After witnessing AFP pictures of her plight, she was brought to Istanbul for treatment. And her life just might change.
“Maya will walk,” said Dr Mehmet Zeki Culcu, the prosthesis specialist treating her at an Istanbul clinic. “God willing, in three months time.”
Maya is from Aleppo region. She had been living with her father at a camp for displaced people in Idlib, victims of Syria’s over seven-year civil war.
Her father Mohammad Merhi, 34, also shares the same disability known as congenital amputation. It means a person is born without lower limbs. He put together the homemade prosthesis for his daughter.
The Turkish Red Crescent intervened after the pictures of her shuffling with difficulty around the refugee camp made a huge impact. Both father and daughter were expatriated from Syria by the Turkish authorities and brought to Istanbul for treatment at a specialized clinic.
Maya, like her father, had been able to move around more easily by crawling. But recent surgery, which further reduced the length of her limbs, had obstructed this
“After the operation, she was not able to move around and was sitting the whole time in a tent,” Mohammad told AFP in an interview at the Istanbul clinic.
“In order for her to move out of the tent, I had the idea to fix on her limbs tubing, stuffed with a spongy material to reduce the pressure. Then, I added two empty cans of tuna because the plastic was not strong enough to resist the friction with the ground,” he told reporters. He added that he replaced the plastic tubing once a month and the tins once a week.
Maya walked outside of the tent and would even go on her own to the camp’s school with the makeshift prosthesis. Mohammad also has five other children. None of them suffer from the condition.
Her father will also be given prosthetic legs at the Turkish clinic. But it’s the providence of his daughter that he is worried about.“It’s more important that she can walk so that she is autonomous. It would be like a new life for us,” he said. “I dream of seeing her walk, going to school and back without suffering,” he added.
Dr Culcu said he had been “very touched” by the pictures of Maya walking on her tins and had decided to take on the cost of her prosthetic legs and those of her father.

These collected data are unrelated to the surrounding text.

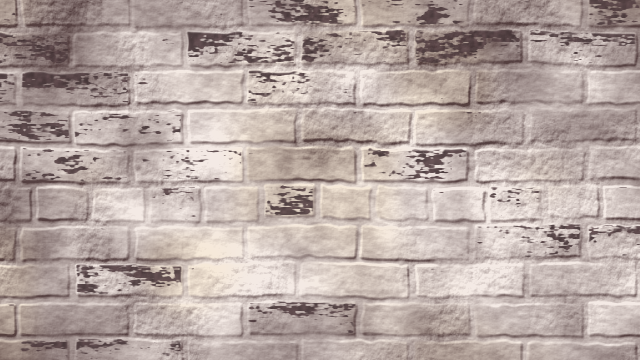
Give the GLSL for this texture, as a WebGL 1 fragment shader.

```glsl
precision highp float;
uniform vec2 u_resolution;

#define ROWS 9.27
#define ROW_SHIFT 0.29
#define BRICK_WIDTH 0.315
#define HEADER_ROW 5.0
#define JOINT vec2(0.0085, 0.0090)
#define LIGHT_DIR vec2(-0.5, 0.86)
#define GRAIN 0.75
#define WORN_SHARE 0.34
#define BRIGHTNESS 0.80
#define SHADE_COLOR vec3(0.39, 0.31, 0.31)
#define PAINT_COLOR vec3(0.94, 0.90, 0.88)
#define CHIP_COLOR vec3(0.29, 0.22, 0.23)

float hash(vec2 p) {
  p = fract(p * vec2(0.1031, 0.1137));
  p += dot(p, p.yx + 33.33);
  return fract((p.x + p.y) * p.x * 17.3);
}

float noise(vec2 p) {
  vec2 i = floor(p), f = fract(p);
  f = f * f * (3.0 - 2.0 * f);
  return mix(mix(hash(i), hash(i + vec2(1.0, 0.0)), f.x),
             mix(hash(i + vec2(0.0, 1.0)), hash(i + 1.0), f.x), f.y);
}

float fbm(vec2 p) {
  float sum = 0.0, amp = 0.5;
  for (int i = 0; i < 3; i++) {
    sum += amp * noise(p);
    p = p * 2.03 + 17.7;
    amp *= 0.55;
  }
  return sum / 0.93;
}

// x: signed distance to the brick, y: height inside its row, zw: cell id
vec4 brick(vec2 p) {
  p.y += 0.014 * (noise(p * 3.5 + 4.0) - 0.5);
  p += 0.008 * (vec2(noise(p * 35.0), noise(p * 35.0 + 50.0)) - 0.5);
  float r = (1.0 - p.y) * ROWS + ROW_SHIFT;
  float row = floor(r);
  float header = 1.0 - step(0.5, abs(row - HEADER_ROW));
  float width = BRICK_WIDTH * mix(1.0, 0.5, header);
  float start = mix(0.05 + 0.15 * mod(row, 2.0), 0.093, header);
  float c = (p.x - start) / width;
  vec2 id = vec2(floor(c), row) + 20.0;
  vec2 local = vec2((fract(c) - 0.5) * width, (0.5 - fract(r)) / ROWS);
  vec2 jitter = vec2(hash(id + 3.1), hash(id + 7.7)) - 0.5;
  vec2 halfSize = 0.5 * vec2(width, 1.0 / ROWS) - JOINT - 0.003 * jitter.yx;
  vec2 q = abs(local - 0.006 * jitter) - halfSize + 0.006;
  float d = length(max(q, 0.0)) + min(max(q.x, q.y), 0.0) - 0.006;
  return vec4(d, local.y * ROWS, id);
}

// Relief of brick faces, partly filled joints, brushed paint and crusty lumps
float relief(vec2 p) {
  float depth = mix(0.45, 1.15, smoothstep(0.2, 0.8, noise(p * 7.0 + 12.0)));
  float face = depth * smoothstep(0.004, -0.006, brick(p).x);
  float crust = smoothstep(0.4, 0.85, noise(p * 8.0 + 31.0));
  return face + GRAIN * (0.45 + 0.9 * crust) * fbm(p * 70.0);
}

// Bare brick left in dry-brushed streaks where paint has flaked off
float chips(vec2 p, vec4 b) {
  float worn = 1.0 - smoothstep(WORN_SHARE - 0.02, WORN_SHARE + 0.02, hash(b.zw + 1.3));
  float streak = 0.30 * noise(p * vec2(30.0, 150.0)) + 0.26 * noise(p * vec2(75.0, 230.0));
  streak += 0.44 * noise(p * vec2(10.0, 22.0));
  float bias = mix(-0.30, 0.13 * hash(b.zw + 5.9) - 0.09, worn);
  bias += 0.15 * b.y + 0.13 * (p.y - 0.5);
  streak += 0.12 * (noise(p * 130.0) - 0.5);
  return smoothstep(0.53, 0.66, streak + bias) * smoothstep(0.0, -0.006, b.x);
}

void main() {
  vec2 p = gl_FragCoord.xy / u_resolution.y;
  vec2 uv = gl_FragCoord.xy / u_resolution;
  vec4 b = brick(p);
  float face = smoothstep(0.004, -0.004, b.x);

  // Raking light and the shadow it throws below each brick
  float h = relief(p);
  float slope = h - relief(p + LIGHT_DIR * 0.004);
  float shadow = max(relief(p + LIGHT_DIR * 0.010) - h, 0.0);

  // Paint tone: stains, variation between bricks and darker corners
  float tone = BRIGHTNESS + 0.62 * slope - 0.34 * shadow;
  tone += 0.95 * (fbm(p * 5.0 + 9.0) - 0.5);
  tone += 0.35 * (fbm(p * vec2(40.0, 100.0)) - 0.5);
  tone += face * 0.26 * (hash(b.zw) - 0.5) - 0.03 * (1.0 - face);
  vec2 fromCenter = (uv - vec2(0.56, 0.53)) * vec2(1.0, 0.85);
  tone -= 0.85 * dot(fromCenter, fromCenter);
  vec3 color = mix(SHADE_COLOR, PAINT_COLOR, clamp(tone, -0.1, 1.03));

  // Cream patches, mostly on the upper bricks
  float cream = smoothstep(0.40, 0.80, noise(p * 4.0 + 60.0) + 0.35 * (uv.y - 0.5));
  color *= mix(vec3(1.0), vec3(1.01, 0.995, 0.94), cream * (0.3 + 0.6 * face));

  vec3 bare = CHIP_COLOR * (0.85 + 0.4 * noise(p * 90.0)) + 0.12 * slope;
  color = mix(color, bare, 0.9 * chips(p, b));
  gl_FragColor = vec4(clamp(color, 0.0, 1.0), 1.0);
}
```
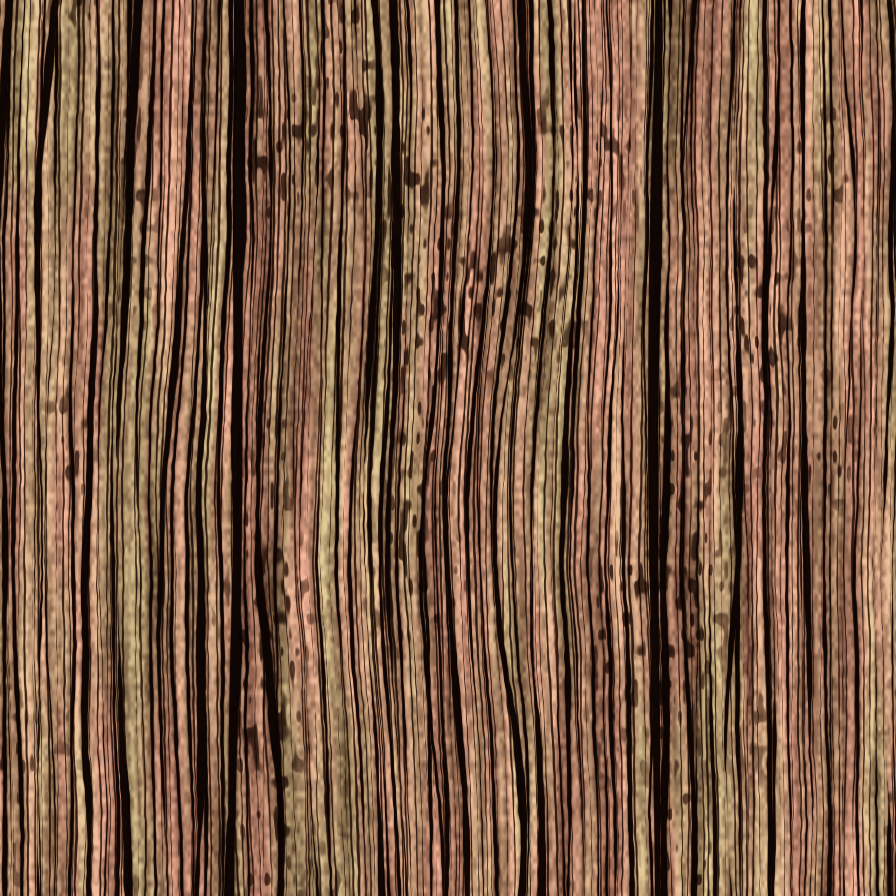
Write a Shadertoy shader that draws this texture.

```glsl
// Weathered wooden planks with upright fibres and deep black cracks.

float hash(vec2 p) {
    vec3 q = fract(p.xyx * 0.1031);
    q += dot(q, q.yzx + 33.33);
    return fract((q.x + q.y) * q.z);
}

float noise(vec2 p) {
    vec2 cell = floor(p), f = fract(p);
    f = f * f * (3.0 - 2.0 * f);
    return mix(mix(hash(cell), hash(cell + vec2(1, 0)), f.x),
               mix(hash(cell + vec2(0, 1)), hash(cell + vec2(1, 1)), f.x), f.y);
}

// Signed distance to wandering upright grooves that swell, taper and end.
float grooveDistance(vec2 p, float count, float width, float seed) {
    float column = floor(p.x * count), nearest = 1.0;
    for (float i = -1.0; i <= 1.0; i++) {
        float id = column + i + seed;
        float offset = hash(vec2(id, seed));
        float wander = noise(vec2(id, p.y * 3.0 + offset * 40.0)) - 0.5;
        float centre = column + i + 0.2 + 0.6 * offset + 0.55 * wander;
        float swell = 0.75 * noise(vec2(id + 300.0, p.y * 2.6 + offset * 70.0))
                    + 0.25 * noise(vec2(id + 600.0, p.y * 17.0));
        float halfWidth = width * (1.9 * swell - 0.45);
        nearest = min(nearest, abs(p.x - centre / count) - halfWidth);
    }
    return nearest;
}

void mainImage(out vec4 fragColor, in vec2 fragCoord) {
    vec2 uv = fragCoord / iResolution.xy;
    float soft = max(0.0008, 0.6 / iResolution.x);

    // Bend the grain gently and roughen its edges.
    vec2 p = uv;
    p.x += 0.026 * (noise(vec2(uv.x * 5.0, uv.y * 2.4) + 11.0) - 0.5);
    p.x += 0.004 * (noise(vec2(uv.x * 22.0, uv.y * 11.0) + 37.0) - 0.5);
    p.x += 0.0012 * (noise(uv * vec2(130.0, 75.0)) - 0.5);

    // Cracks from broad to fine.
    float broad = grooveDistance(p, 24.0, 0.0040, 17.0);
    float medium = grooveDistance(p, 52.0, 0.0020, 101.0);
    float fine = grooveDistance(p, 122.0, 0.0011, 211.0);

    // Straight gaps between planks, with a dull worn band to their right.
    float gap = 1.0, worn = 0.0;
    for (float i = 0.0; i < 2.0; i++) {
        float edge = 0.262 + 0.47 * i + 0.008 * (noise(vec2(i * 9.0, uv.y * 2.0)) - 0.5);
        float halfWidth = 0.003 + 0.004 * noise(vec2(i + 80.0, uv.y * 4.0));
        gap = min(gap, abs(uv.x - edge) - halfWidth);
        worn = max(worn, smoothstep(0.0, 0.006, uv.x - edge)
                       * (1.0 - smoothstep(0.035, 0.075, uv.x - edge)));
    }
    float crack = min(gap, min(broad, medium));

    // Brightness of strands, fibres and pores.
    float strand = noise(p * vec2(85.0, 3.0) + 5.0);
    float fibre = noise(p * vec2(210.0, 9.0) + 23.0);
    float pore = noise(uv * vec2(270.0, 150.0));
    float tone = 0.97 + 0.36 * (strand - 0.5) + 0.34 * (fibre - 0.5) + 0.34 * (pore - 0.5);
    tone -= 0.14 * worn;
    tone -= 0.30 * exp(-max(crack, 0.0) / 0.0016);

    // Rough chips gather in patches and stretch along the grain.
    float patches = smoothstep(0.5, 0.85, noise(uv * vec2(13.0, 6.0) + 51.0) + 0.2 * worn);
    float chips = smoothstep(0.62, 0.82, noise(p * vec2(190.0, 55.0) + 71.0));
    tone *= 1.0 - 0.7 * chips * (0.15 + 0.85 * patches);

    // Cut the grooves into the surface.
    tone *= 1.0 - 0.78 * (1.0 - smoothstep(-soft, soft, fine));
    tone *= 1.0 - 0.96 * (1.0 - smoothstep(-soft, soft, crack));
    tone = clamp(tone, 0.0, 1.2);

    // Tan wood drifting between rosy and golden strands.
    vec3 hollow = vec3(0.04, 0.015, 0.008);
    vec3 wood = vec3(0.77, 0.62, 0.50);
    float hue = 0.6 * noise(p * vec2(38.0, 2.0) + 90.0) + 0.4 * noise(p * vec2(120.0, 7.0));
    vec3 tint = mix(vec3(1.05, 0.94, 0.97), vec3(0.96, 1.04, 0.94), smoothstep(0.2, 0.8, hue));
    vec3 color = mix(hollow, wood * tint, pow(vec3(tone), vec3(1.0, 1.15, 1.25)));

    fragColor = vec4(clamp(color, 0.0, 1.0), 1.0);
}
```
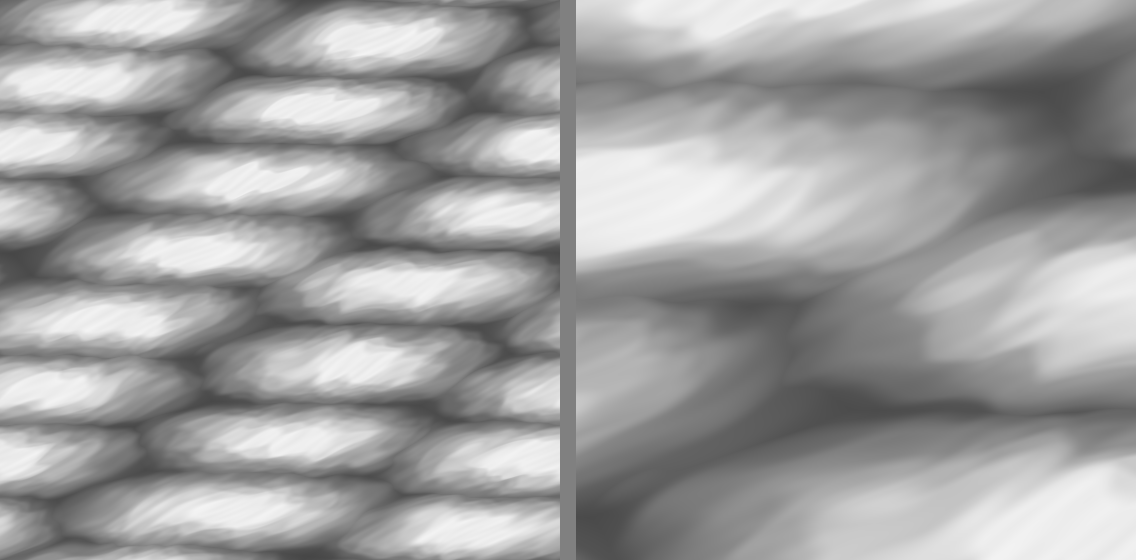
Left, the full canvas; right, a detail of the centre.
This texture is drawn by a WebGL 2 fragment shader. Its source:

```glsl
#version 300 es
precision highp float;
// Painted grey scales: sixteen slanted, rounded lozenges on a skewed lattice.
// Each is built from translucent tone layers whose outlines are broken up by
// brush-like gradient noise; everything wraps seamlessly at the canvas edge.

uniform vec2 u_resolution;
out vec4 fragColor;

const int SCALES = 16;
const int LAYERS = 8;
const vec2 LATTICE_STEP = vec2(0.4375, -0.0625);  // 7/16 across, 1/16 down
const vec2 FIRST_CENTER = vec2(0.233, 0.983);
const vec2 HALF_SIZE = vec2(0.248, 0.0625);
const float SIZE_VARIATION = 0.08;
const float SLANT = 0.5;
const float ROUNDNESS = 2.4;                      // superellipse exponent
const float CORE_EDGE = 0.40;                     // innermost layer outline
const float RIM_EDGE = 1.10;                      // outermost layer outline
const vec2 STROKE_DIRECTION = vec2(0.89, 0.456);
const vec2 STROKE_FREQUENCY = vec2(9.0, 46.0);    // along, across
const float STROKE_RAGGEDNESS = 0.36;
const float OUTLINE_WOBBLE = 0.16;
const float STREAK_CONTRAST = 0.07;
const float GAP_TONE = 0.335;
const float CORE_TONE = 0.93;
const float TAU = 6.2831853;

float hash(vec3 p) {
  p = fract(p * 0.1031);
  p += dot(p, p.zyx + 31.32);
  return fract((p.x + p.y) * p.z);
}

float cornerSlope(vec2 cell, vec2 offset, float seed) {
  float angle = TAU * hash(vec3(cell, seed));
  return dot(vec2(cos(angle), sin(angle)), offset);
}

float gradientNoise(vec2 p, float seed) {
  vec2 c = floor(p), f = p - c;
  vec2 w = f * f * f * (f * (f * 6.0 - 15.0) + 10.0);
  vec2 e = vec2(1.0, 0.0);
  float low = mix(cornerSlope(c, f, seed), cornerSlope(c + e, f - e, seed), w.x);
  float high = mix(cornerSlope(c + e.yx, f - e.yx, seed),
                   cornerSlope(c + 1.0, f - 1.0, seed), w.x);
  return mix(low, high, w.y);
}

// Lattice position with a slow drift between neighbouring scales
vec2 scaleCenter(float index) {
  float driftX = 0.065 * mod(index, 8.0) / 8.0;
  float driftY = mod(index, 2.0) < 0.5
    ? 0.005 + 0.017 * cos(TAU * (index - 13.5) / 16.0)
    : -0.008;
  return FIRST_CENTER + index * LATTICE_STEP + vec2(driftX, -driftY);
}

// Distance from the center: 0 in the middle, 1 on the outline
float lozenge(vec2 p, vec2 halfSize) {
  p.x -= SLANT * p.y;
  vec2 a = pow(abs(p) / halfSize + 1e-5, vec2(ROUNDNESS));
  return pow(a.x + a.y, 1.0 / ROUNDNESS);
}

// Stack of ragged layers, from 0 in the gaps to about 1 in the core
float paintScale(vec2 p, float dist, float index) {
  float seed = index * 20.0 + 1.0;
  vec2 brush = vec2(dot(p, STROKE_DIRECTION),
                    dot(p, vec2(-STROKE_DIRECTION.y, STROKE_DIRECTION.x)));
  brush.y += 0.02 * gradientNoise(p * 7.0, seed);
  float wobble = OUTLINE_WOBBLE * gradientNoise(p * vec2(9.0, 16.0), seed + 1.0);
  float cover = 0.0;
  for (int k = 0; k < LAYERS; k++) {
    float depth = float(k) / float(LAYERS - 1);
    float layerSeed = seed + 2.0 + float(k);
    float stroke = gradientNoise(brush * STROKE_FREQUENCY, layerSeed);
    float ragged = STROKE_RAGGEDNESS * mix(1.0, 0.4, depth);
    float softness = mix(0.05, 0.13, hash(vec3(index, float(k), 7.0)));
    float edge = mix(CORE_EDGE, RIM_EDGE, depth) + wobble + ragged * stroke;
    cover += 1.0 - smoothstep(edge - softness, edge + softness, dist);
  }
  cover /= float(LAYERS);
  // Bristle streaks, strongest in the half tones
  float streak = gradientNoise(brush * STROKE_FREQUENCY * vec2(1.2, 2.2), seed + 12.0);
  return cover + STREAK_CONTRAST * streak * smoothstep(0.0, 0.5, cover);
}

void main() {
  vec2 uv = gl_FragCoord.xy / u_resolution;
  float cover = 0.0;
  float nearest = 2.0;
  for (int i = 0; i < SCALES; i++) {
    float index = float(i);
    vec2 p = fract(uv - scaleCenter(index) + 0.5) - 0.5;
    vec2 vary = vec2(hash(vec3(index, 3.0, 1.0)), hash(vec3(index, 5.0, 2.0)));
    float dist = lozenge(p, HALF_SIZE * (1.0 + SIZE_VARIATION * (2.0 * vary - 1.0)));
    nearest = min(nearest, dist);
    if (dist < 1.5) cover = max(cover, paintScale(p, dist, index));
  }
  // Gaps sink a little darker where they are widest
  float shadow = 0.06 * smoothstep(1.0, 1.35, nearest);
  float tone = mix(GAP_TONE, CORE_TONE, cover) - shadow;
  fragColor = vec4(vec3(clamp(tone, 0.0, 1.0)), 1.0);
}
```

“We have been contacted by people all over the world who want to make the donation. But this issue is closed and I will take on the cost,” he said.
Picture Credit: Daily Sabah
Apoorva Lamba is an intern with SheThePeople.Tv